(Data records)
══════

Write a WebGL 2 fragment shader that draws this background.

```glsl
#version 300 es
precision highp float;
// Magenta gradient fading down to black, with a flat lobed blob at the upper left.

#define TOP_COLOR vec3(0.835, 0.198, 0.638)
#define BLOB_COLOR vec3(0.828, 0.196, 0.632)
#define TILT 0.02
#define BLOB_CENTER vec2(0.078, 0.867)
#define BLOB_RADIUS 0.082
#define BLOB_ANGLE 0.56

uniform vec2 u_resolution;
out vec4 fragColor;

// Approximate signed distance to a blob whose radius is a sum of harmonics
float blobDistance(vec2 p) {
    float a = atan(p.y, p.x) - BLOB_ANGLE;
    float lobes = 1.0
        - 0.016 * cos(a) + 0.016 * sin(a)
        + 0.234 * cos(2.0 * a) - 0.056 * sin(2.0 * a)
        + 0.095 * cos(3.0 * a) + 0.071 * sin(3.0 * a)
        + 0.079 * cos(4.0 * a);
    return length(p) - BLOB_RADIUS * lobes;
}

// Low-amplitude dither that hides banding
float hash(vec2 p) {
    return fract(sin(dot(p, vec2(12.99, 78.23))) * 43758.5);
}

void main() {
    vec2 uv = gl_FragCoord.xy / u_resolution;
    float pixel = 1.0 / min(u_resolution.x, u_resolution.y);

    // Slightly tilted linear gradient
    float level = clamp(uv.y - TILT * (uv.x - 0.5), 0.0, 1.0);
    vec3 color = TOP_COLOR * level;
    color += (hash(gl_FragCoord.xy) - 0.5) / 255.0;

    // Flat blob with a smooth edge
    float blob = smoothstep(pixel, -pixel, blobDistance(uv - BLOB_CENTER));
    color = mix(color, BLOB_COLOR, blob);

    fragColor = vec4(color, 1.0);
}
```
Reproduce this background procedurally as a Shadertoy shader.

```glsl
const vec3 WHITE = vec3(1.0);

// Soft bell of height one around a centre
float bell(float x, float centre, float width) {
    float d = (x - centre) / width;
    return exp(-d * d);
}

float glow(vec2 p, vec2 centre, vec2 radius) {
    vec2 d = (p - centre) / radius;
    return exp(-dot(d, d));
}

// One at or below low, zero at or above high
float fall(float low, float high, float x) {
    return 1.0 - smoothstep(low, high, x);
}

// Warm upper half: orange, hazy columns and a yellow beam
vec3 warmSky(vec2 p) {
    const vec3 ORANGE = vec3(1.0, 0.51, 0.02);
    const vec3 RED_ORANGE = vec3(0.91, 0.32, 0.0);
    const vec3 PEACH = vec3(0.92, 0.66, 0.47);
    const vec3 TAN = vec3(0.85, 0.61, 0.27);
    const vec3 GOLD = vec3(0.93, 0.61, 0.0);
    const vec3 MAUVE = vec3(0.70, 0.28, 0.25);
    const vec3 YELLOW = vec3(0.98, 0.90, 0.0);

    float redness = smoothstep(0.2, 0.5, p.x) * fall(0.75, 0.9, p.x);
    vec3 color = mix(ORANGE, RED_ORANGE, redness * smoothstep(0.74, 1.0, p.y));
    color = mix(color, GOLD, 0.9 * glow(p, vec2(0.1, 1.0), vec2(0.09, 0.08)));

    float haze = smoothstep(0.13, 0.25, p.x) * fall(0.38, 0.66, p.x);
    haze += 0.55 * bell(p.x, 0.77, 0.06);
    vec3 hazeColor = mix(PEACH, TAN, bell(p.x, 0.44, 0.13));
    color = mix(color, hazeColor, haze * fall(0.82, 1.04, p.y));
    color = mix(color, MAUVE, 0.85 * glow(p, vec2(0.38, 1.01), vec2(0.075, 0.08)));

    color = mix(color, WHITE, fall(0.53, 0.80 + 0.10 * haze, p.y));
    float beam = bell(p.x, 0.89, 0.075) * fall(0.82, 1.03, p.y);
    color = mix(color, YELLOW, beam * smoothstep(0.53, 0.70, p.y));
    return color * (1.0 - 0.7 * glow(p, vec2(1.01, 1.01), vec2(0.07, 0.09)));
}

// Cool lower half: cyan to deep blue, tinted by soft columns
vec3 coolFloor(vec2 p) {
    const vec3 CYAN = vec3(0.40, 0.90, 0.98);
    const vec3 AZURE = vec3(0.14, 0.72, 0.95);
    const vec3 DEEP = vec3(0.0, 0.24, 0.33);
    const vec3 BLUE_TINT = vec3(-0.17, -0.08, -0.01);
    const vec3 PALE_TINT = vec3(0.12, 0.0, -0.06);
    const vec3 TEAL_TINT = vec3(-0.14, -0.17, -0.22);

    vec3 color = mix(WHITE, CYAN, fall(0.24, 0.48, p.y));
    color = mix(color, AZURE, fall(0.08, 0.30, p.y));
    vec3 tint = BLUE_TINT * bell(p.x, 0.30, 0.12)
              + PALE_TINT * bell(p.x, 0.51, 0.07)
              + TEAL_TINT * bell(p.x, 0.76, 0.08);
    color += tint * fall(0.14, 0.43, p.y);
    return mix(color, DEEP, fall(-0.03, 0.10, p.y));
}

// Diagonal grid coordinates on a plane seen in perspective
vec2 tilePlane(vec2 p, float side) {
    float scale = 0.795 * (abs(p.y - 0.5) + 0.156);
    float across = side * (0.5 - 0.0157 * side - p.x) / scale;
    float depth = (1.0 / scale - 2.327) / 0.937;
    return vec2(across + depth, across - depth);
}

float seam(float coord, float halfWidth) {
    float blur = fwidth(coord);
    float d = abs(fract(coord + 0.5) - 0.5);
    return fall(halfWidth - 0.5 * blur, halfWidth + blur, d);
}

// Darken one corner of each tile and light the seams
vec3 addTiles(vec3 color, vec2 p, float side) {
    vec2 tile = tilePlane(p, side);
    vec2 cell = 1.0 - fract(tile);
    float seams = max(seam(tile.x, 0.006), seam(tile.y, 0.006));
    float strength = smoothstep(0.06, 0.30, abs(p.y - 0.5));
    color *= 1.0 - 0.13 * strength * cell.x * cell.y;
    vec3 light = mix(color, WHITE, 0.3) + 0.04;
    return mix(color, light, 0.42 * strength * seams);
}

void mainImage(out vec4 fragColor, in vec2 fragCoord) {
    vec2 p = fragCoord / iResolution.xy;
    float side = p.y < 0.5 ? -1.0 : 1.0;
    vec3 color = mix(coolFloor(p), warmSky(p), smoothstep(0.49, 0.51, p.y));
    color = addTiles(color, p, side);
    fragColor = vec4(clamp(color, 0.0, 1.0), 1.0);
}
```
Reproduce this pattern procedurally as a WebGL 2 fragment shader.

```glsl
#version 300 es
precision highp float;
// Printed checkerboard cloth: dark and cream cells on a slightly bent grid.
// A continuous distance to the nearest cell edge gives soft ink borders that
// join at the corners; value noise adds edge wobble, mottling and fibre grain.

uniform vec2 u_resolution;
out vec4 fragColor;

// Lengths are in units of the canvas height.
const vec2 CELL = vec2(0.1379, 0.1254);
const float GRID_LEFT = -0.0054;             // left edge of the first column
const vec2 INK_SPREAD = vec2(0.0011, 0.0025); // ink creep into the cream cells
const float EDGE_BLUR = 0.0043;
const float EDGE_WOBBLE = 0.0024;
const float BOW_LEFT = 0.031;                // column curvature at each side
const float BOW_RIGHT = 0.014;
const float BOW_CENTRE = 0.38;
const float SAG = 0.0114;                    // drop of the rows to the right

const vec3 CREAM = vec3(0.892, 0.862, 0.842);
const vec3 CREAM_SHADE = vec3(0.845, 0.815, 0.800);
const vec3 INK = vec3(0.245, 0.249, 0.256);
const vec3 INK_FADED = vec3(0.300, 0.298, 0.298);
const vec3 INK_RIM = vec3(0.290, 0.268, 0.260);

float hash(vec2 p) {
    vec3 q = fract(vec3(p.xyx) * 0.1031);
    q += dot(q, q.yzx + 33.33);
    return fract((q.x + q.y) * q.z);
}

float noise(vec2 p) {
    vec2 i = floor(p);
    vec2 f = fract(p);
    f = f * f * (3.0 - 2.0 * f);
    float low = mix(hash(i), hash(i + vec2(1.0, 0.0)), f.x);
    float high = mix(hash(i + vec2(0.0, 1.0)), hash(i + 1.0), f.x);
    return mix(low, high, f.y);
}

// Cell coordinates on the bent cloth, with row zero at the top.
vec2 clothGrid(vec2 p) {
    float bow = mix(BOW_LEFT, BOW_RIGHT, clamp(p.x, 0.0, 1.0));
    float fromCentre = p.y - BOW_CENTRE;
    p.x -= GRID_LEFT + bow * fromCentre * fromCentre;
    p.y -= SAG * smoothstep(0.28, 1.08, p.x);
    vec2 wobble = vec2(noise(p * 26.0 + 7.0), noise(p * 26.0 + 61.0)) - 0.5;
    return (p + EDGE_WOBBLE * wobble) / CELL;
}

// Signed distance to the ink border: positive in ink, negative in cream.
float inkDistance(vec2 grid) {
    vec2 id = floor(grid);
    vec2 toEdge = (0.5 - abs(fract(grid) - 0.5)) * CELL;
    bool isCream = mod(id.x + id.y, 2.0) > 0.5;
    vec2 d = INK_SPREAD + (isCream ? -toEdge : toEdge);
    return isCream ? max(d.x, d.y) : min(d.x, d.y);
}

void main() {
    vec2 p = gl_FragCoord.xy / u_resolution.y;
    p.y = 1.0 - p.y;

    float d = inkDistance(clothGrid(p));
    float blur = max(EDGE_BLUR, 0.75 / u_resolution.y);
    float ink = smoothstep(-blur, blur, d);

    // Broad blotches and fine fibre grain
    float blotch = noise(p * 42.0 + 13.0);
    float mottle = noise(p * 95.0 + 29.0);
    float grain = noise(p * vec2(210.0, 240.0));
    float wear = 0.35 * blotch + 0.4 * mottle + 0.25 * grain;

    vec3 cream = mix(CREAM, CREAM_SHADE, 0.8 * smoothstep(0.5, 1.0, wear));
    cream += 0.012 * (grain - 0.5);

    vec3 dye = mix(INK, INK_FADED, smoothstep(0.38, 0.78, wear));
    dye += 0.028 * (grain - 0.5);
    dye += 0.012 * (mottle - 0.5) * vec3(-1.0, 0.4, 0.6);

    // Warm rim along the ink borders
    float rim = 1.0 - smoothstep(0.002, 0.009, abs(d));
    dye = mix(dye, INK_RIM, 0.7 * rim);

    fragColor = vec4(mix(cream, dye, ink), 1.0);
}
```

══════

PROBLEM STATEMENT — Look through the entries above. Copy each line in which the string "wear" occurs.

TASK ANSWER —
    float wear = 0.35 * blotch + 0.4 * mottle + 0.25 * grain;
    vec3 cream = mix(CREAM, CREAM_SHADE, 0.8 * smoothstep(0.5, 1.0, wear));
    vec3 dye = mix(INK, INK_FADED, smoothstep(0.38, 0.78, wear));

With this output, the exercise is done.